DATA PROVIDED Block Start
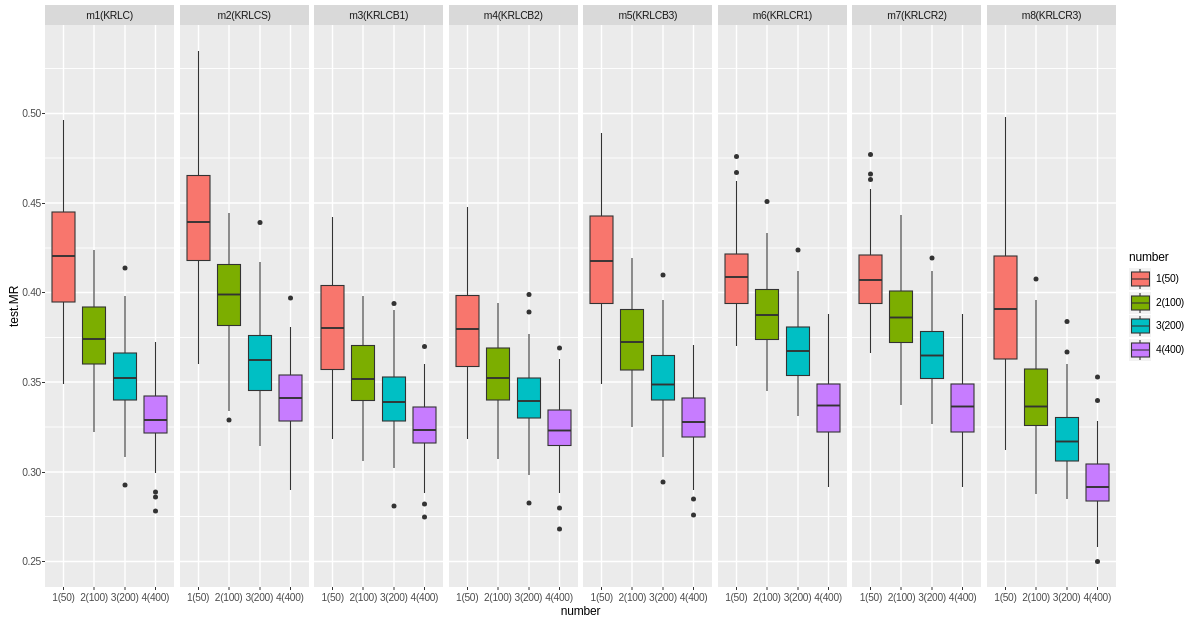
<!DOCTYPE html>
<html lang="en">
<head>
<meta charset="utf-8">
<title>test.MR by number</title>
<style>
:root{--panel:#ebebeb;--strip:#d9d9d9;--grid:#fff;--ink:#333;--tick:#4d4d4d;--n50:#f8766d;--n100:#7cae00;--n200:#00bfc4;--n400:#c77cff}
*{box-sizing:border-box;margin:0;padding:0}
body{width:1200px;height:622px;overflow:hidden;background:#fff;font:10.3px/12px "Liberation Sans",Arial,sans-serif;letter-spacing:-.3px;color:var(--tick)}
.chart{display:grid;grid-template-columns:45px 1071px 84px;grid-template-rows:599px 23px;height:622px}
.y-axis{display:flex;padding-top:69px}
.axis-title{font-size:12px;line-height:14px;letter-spacing:-.2px;font-weight:400;color:#000}
.y-axis .axis-title{writing-mode:vertical-rl;transform:rotate(180deg);width:14px;height:474px;margin:0 0 0 7px;letter-spacing:0;text-align:center}
.y-axis ol{list-style:none;flex:1}
.y-axis li{display:flex;align-items:center;justify-content:flex-end;gap:1px;height:89.6px;padding-top:1px;white-space:nowrap}
.y-axis li::after{content:"";width:3px;height:1px;background:var(--ink);margin-top:-1px}
.panels{display:grid;grid-template-columns:repeat(8,1fr);column-gap:5.5px;padding-top:5px}
.strip{height:20px;padding-top:5px;font-size:10.4px;font-weight:400;line-height:12px;text-align:center;background:var(--strip);color:#1a1a1a}
.panel svg{display:block;width:129px;height:566px}
.x-labels{display:grid;grid-template-columns:repeat(4,30.6px);list-style:none;margin:1px 0 0 3.2px;font-size:10.2px;text-align:center;white-space:nowrap}
.x-title{grid-column:2;text-align:center;padding-top:5px}
.legend{padding:250px 0 0 13px;grid-column:3;grid-row:1}
.legend ul{list-style:none;margin-top:3px}
.legend li{display:flex;align-items:center;gap:5px;height:23.8px;color:#000}
.legend svg{width:22px;height:22px}
.n50{fill:var(--n50)}.n100{fill:var(--n100)}.n200{fill:var(--n200)}.n400{fill:var(--n400)}
.box rect,.box path{stroke:var(--ink);stroke-width:1.1}
.median{stroke:var(--ink);stroke-width:1.9}
.outlier{fill:var(--ink)}
</style>
</head>
<body>
<main class="chart">
<section class="y-axis">
<h2 class="axis-title">test.MR</h2>
<ol><li>0.50</li><li>0.45</li><li>0.40</li><li>0.35</li><li>0.30</li><li>0.25</li></ol>
</section>

<section class="panels">
<article class="panel">
<h3 class="strip">m1(KRLC)</h3>
<svg viewBox="0 25 129 566">
<defs>
<g id="grid" fill="none">
<rect y="25" width="129" height="562" fill="var(--panel)"/>
<path d="M0 68.5H129M0 158H129M0 248H129M0 337.5H129M0 427H129M0 516.5H129" stroke="var(--grid)" stroke-width=".9"/>
<path d="M0 113.5H129M0 203H129M0 292.5H129M0 382H129M0 472H129M0 561.5H129M18.5 25V587M49 25V587M80 25V587M110.5 25V587" stroke="var(--grid)" stroke-width="1.4"/>
<path d="M18.5 587v3M49 587v3M80 587v3M110.5 587v3" stroke="var(--ink)"/>
</g>
<circle id="dot" class="outlier" r="2.5"/>
<path id="mid" class="median" d="M-11.5 0h23"/>
</defs>
<use href="#grid"/>
<g class="box n50" transform="translate(18.5)"><path d="M0 120V212M0 302V384"/><rect x="-11.5" y="212" width="23" height="90"/><use href="#mid" y="256"/></g>
<g class="box n100" transform="translate(49)"><path d="M0 250V307M0 364V432"/><rect x="-11.5" y="307" width="23" height="57"/><use href="#mid" y="339"/></g>
<g class="box n200" transform="translate(80)"><path d="M0 296V353M0 400V457"/><rect x="-11.5" y="353" width="23" height="47"/><use href="#mid" y="378"/><use href="#dot" y="268"/><use href="#dot" y="485"/></g>
<g class="box n400" transform="translate(110.5)"><path d="M0 342V396M0 433V473"/><rect x="-11.5" y="396" width="23" height="37"/><use href="#mid" y="420"/><use href="#dot" y="492"/><use href="#dot" y="497"/><use href="#dot" y="511"/></g>
</svg>
<ul class="x-labels"><li>1(50)</li><li>2(100)</li><li>3(200)</li><li>4(400)</li></ul>
</article>

<article class="panel">
<h3 class="strip">m2(KRLCS)</h3>
<svg viewBox="0 25 129 566">
<use href="#grid"/>
<g class="box n50" transform="translate(18.5)"><path d="M0 51V175M0 261V364"/><rect x="-11.5" y="175.5" width="23" height="85"/><use href="#mid" y="222"/></g>
<g class="box n100" transform="translate(49)"><path d="M0 213V264M0 325V411"/><rect x="-11.5" y="264.5" width="23" height="61"/><use href="#mid" y="294.5"/><use href="#dot" y="420"/></g>
<g class="box n200" transform="translate(80)"><path d="M0 262V335M0 390V446"/><rect x="-11.5" y="335.5" width="23" height="55"/><use href="#mid" y="360"/><use href="#dot" y="222.5"/></g>
<g class="box n400" transform="translate(110.5)"><path d="M0 327V375M0 421V490"/><rect x="-11.5" y="375" width="23" height="46"/><use href="#mid" y="398"/><use href="#dot" y="298"/></g>
</svg>
<ul class="x-labels"><li>1(50)</li><li>2(100)</li><li>3(200)</li><li>4(400)</li></ul>
</article>

<article class="panel">
<h3 class="strip">m3(KRLCB1)</h3>
<svg viewBox="0 25 129 566">
<use href="#grid"/>
<g class="box n50" transform="translate(18.5)"><path d="M0 217V285M0 369V439"/><rect x="-11.5" y="285.5" width="23" height="84"/><use href="#mid" y="328"/></g>
<g class="box n100" transform="translate(49)"><path d="M0 296V345M0 400V461"/><rect x="-11.5" y="345.5" width="23" height="55"/><use href="#mid" y="379"/></g>
<g class="box n200" transform="translate(80)"><path d="M0 310V377M0 421V468"/><rect x="-11.5" y="377" width="23" height="44"/><use href="#mid" y="402"/><use href="#dot" y="303.5"/><use href="#dot" y="506"/></g>
<g class="box n400" transform="translate(110.5)"><path d="M0 364V407M0 443V493"/><rect x="-11.5" y="407" width="23" height="36"/><use href="#mid" y="430"/><use href="#dot" y="346.5"/><use href="#dot" y="504"/><use href="#dot" y="517"/></g>
</svg>
<ul class="x-labels"><li>1(50)</li><li>2(100)</li><li>3(200)</li><li>4(400)</li></ul>
</article>

<article class="panel">
<h3 class="strip">m4(KRLCB2)</h3>
<svg viewBox="0 25 129 566">
<use href="#grid"/>
<g class="box n50" transform="translate(18.5)"><path d="M0 207V295M0 366V439"/><rect x="-11.5" y="295.5" width="23" height="71"/><use href="#mid" y="329"/></g>
<g class="box n100" transform="translate(49)"><path d="M0 303V348M0 400V459"/><rect x="-11.5" y="348" width="23" height="52"/><use href="#mid" y="378"/></g>
<g class="box n200" transform="translate(80)"><path d="M0 334V378M0 418V475"/><rect x="-11.5" y="378" width="23" height="40"/><use href="#mid" y="401"/><use href="#dot" y="294.5"/><use href="#dot" y="312"/><use href="#dot" y="503"/></g>
<g class="box n400" transform="translate(110.5)"><path d="M0 359V410M0 445V493"/><rect x="-11.5" y="410" width="23" height="35.5"/><use href="#mid" y="430.5"/><use href="#dot" y="348"/><use href="#dot" y="508"/><use href="#dot" y="529"/></g>
</svg>
<ul class="x-labels"><li>1(50)</li><li>2(100)</li><li>3(200)</li><li>4(400)</li></ul>
</article>

<article class="panel">
<h3 class="strip">m5(KRLCB3)</h3>
<svg viewBox="0 25 129 566">
<use href="#grid"/>
<g class="box n50" transform="translate(18.5)"><path d="M0 133V216M0 303V384"/><rect x="-11.5" y="216" width="23" height="87.5"/><use href="#mid" y="261"/></g>
<g class="box n100" transform="translate(49)"><path d="M0 258V309M0 370V427"/><rect x="-11.5" y="309.5" width="23" height="60.5"/><use href="#mid" y="342"/></g>
<g class="box n200" transform="translate(80)"><path d="M0 300V355M0 400V457"/><rect x="-11.5" y="355.5" width="23" height="44.5"/><use href="#mid" y="384.5"/><use href="#dot" y="275"/><use href="#dot" y="482"/></g>
<g class="box n400" transform="translate(110.5)"><path d="M0 345V398M0 437V490"/><rect x="-11.5" y="398" width="23" height="39"/><use href="#mid" y="422"/><use href="#dot" y="499"/><use href="#dot" y="515"/></g>
</svg>
<ul class="x-labels"><li>1(50)</li><li>2(100)</li><li>3(200)</li><li>4(400)</li></ul>
</article>

<article class="panel">
<h3 class="strip">m6(KRLCR1)</h3>
<svg viewBox="0 25 129 566">
<use href="#grid"/>
<g class="box n50" transform="translate(18.5)"><path d="M0 181V254M0 303V346"/><rect x="-11.5" y="254" width="23" height="49.5"/><use href="#mid" y="277"/><use href="#dot" y="156.5"/><use href="#dot" y="172.5"/></g>
<g class="box n100" transform="translate(49)"><path d="M0 233V289M0 339V391"/><rect x="-11.5" y="289.5" width="23" height="50"/><use href="#mid" y="315"/><use href="#dot" y="201.5"/></g>
<g class="box n200" transform="translate(80)"><path d="M0 271V327M0 375V416"/><rect x="-11.5" y="327" width="23" height="48.5"/><use href="#mid" y="351"/><use href="#dot" y="250"/></g>
<g class="box n400" transform="translate(110.5)"><path d="M0 314V384M0 432V487"/><rect x="-11.5" y="384" width="23" height="48"/><use href="#mid" y="405.5"/></g>
</svg>
<ul class="x-labels"><li>1(50)</li><li>2(100)</li><li>3(200)</li><li>4(400)</li></ul>
</article>

<article class="panel">
<h3 class="strip">m7(KRLCR2)</h3>
<svg viewBox="0 25 129 566">
<use href="#grid"/>
<g class="box n50" transform="translate(18.5)"><path d="M0 189V255M0 303V353"/><rect x="-11.5" y="255" width="23" height="48.5"/><use href="#mid" y="280"/><use href="#dot" y="154.5"/><use href="#dot" y="174"/><use href="#dot" y="179.5"/></g>
<g class="box n100" transform="translate(49)"><path d="M0 215V291M0 342V405"/><rect x="-11.5" y="291" width="23" height="51.5"/><use href="#mid" y="317.5"/></g>
<g class="box n200" transform="translate(80)"><path d="M0 271V331M0 378V424"/><rect x="-11.5" y="331.5" width="23" height="47"/><use href="#mid" y="355.5"/><use href="#dot" y="258"/></g>
<g class="box n400" transform="translate(110.5)"><path d="M0 314V384M0 432V487"/><rect x="-11.5" y="384" width="23" height="48"/><use href="#mid" y="406.5"/></g>
</svg>
<ul class="x-labels"><li>1(50)</li><li>2(100)</li><li>3(200)</li><li>4(400)</li></ul>
</article>

<article class="panel">
<h3 class="strip">m8(KRLCR3)</h3>
<svg viewBox="0 25 129 566">
<use href="#grid"/>
<g class="box n50" transform="translate(18.5)"><path d="M0 117V256M0 359V450"/><rect x="-11.5" y="256" width="23" height="103"/><use href="#mid" y="309"/></g>
<g class="box n100" transform="translate(49)"><path d="M0 300V369M0 425V494"/><rect x="-11.5" y="369" width="23" height="56.5"/><use href="#mid" y="406.5"/><use href="#dot" y="279"/></g>
<g class="box n200" transform="translate(80)"><path d="M0 364V417M0 461V499"/><rect x="-11.5" y="417.5" width="23" height="43.5"/><use href="#mid" y="441.5"/><use href="#dot" y="321.5"/><use href="#dot" y="352"/></g>
<g class="box n400" transform="translate(110.5)"><path d="M0 421V464M0 501V547"/><rect x="-11.5" y="464" width="23" height="37"/><use href="#mid" y="487"/><use href="#dot" y="377"/><use href="#dot" y="400.5"/><use href="#dot" y="561.5"/></g>
</svg>
<ul class="x-labels"><li>1(50)</li><li>2(100)</li><li>3(200)</li><li>4(400)</li></ul>
</article>
</section>

<h2 class="axis-title x-title">number</h2>

<aside class="legend">
<h2 class="axis-title">number</h2>
<ul>
<li><svg class="n50" viewBox="0 0 22 22"><defs><g id="key" class="box"><rect width="22" height="22" fill="#f2f2f2" style="stroke:none"/><path d="M11 1V21"/><rect x="2.5" y="4" width="18" height="14"/><path d="M2.5 11h18"/></g></defs><use href="#key"/></svg>1(50)</li>
<li><svg class="n100" viewBox="0 0 22 22"><use href="#key"/></svg>2(100)</li>
<li><svg class="n200" viewBox="0 0 22 22"><use href="#key"/></svg>3(200)</li>
<li><svg class="n400" viewBox="0 0 22 22"><use href="#key"/></svg>4(400)</li>
</ul>
</aside>
</main>
</body>
</html>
DATA PROVIDED Block End
Answer with a single number, the count of lines in the data that contain "repeat".

** OUTPUT FOR THIS TASK **
2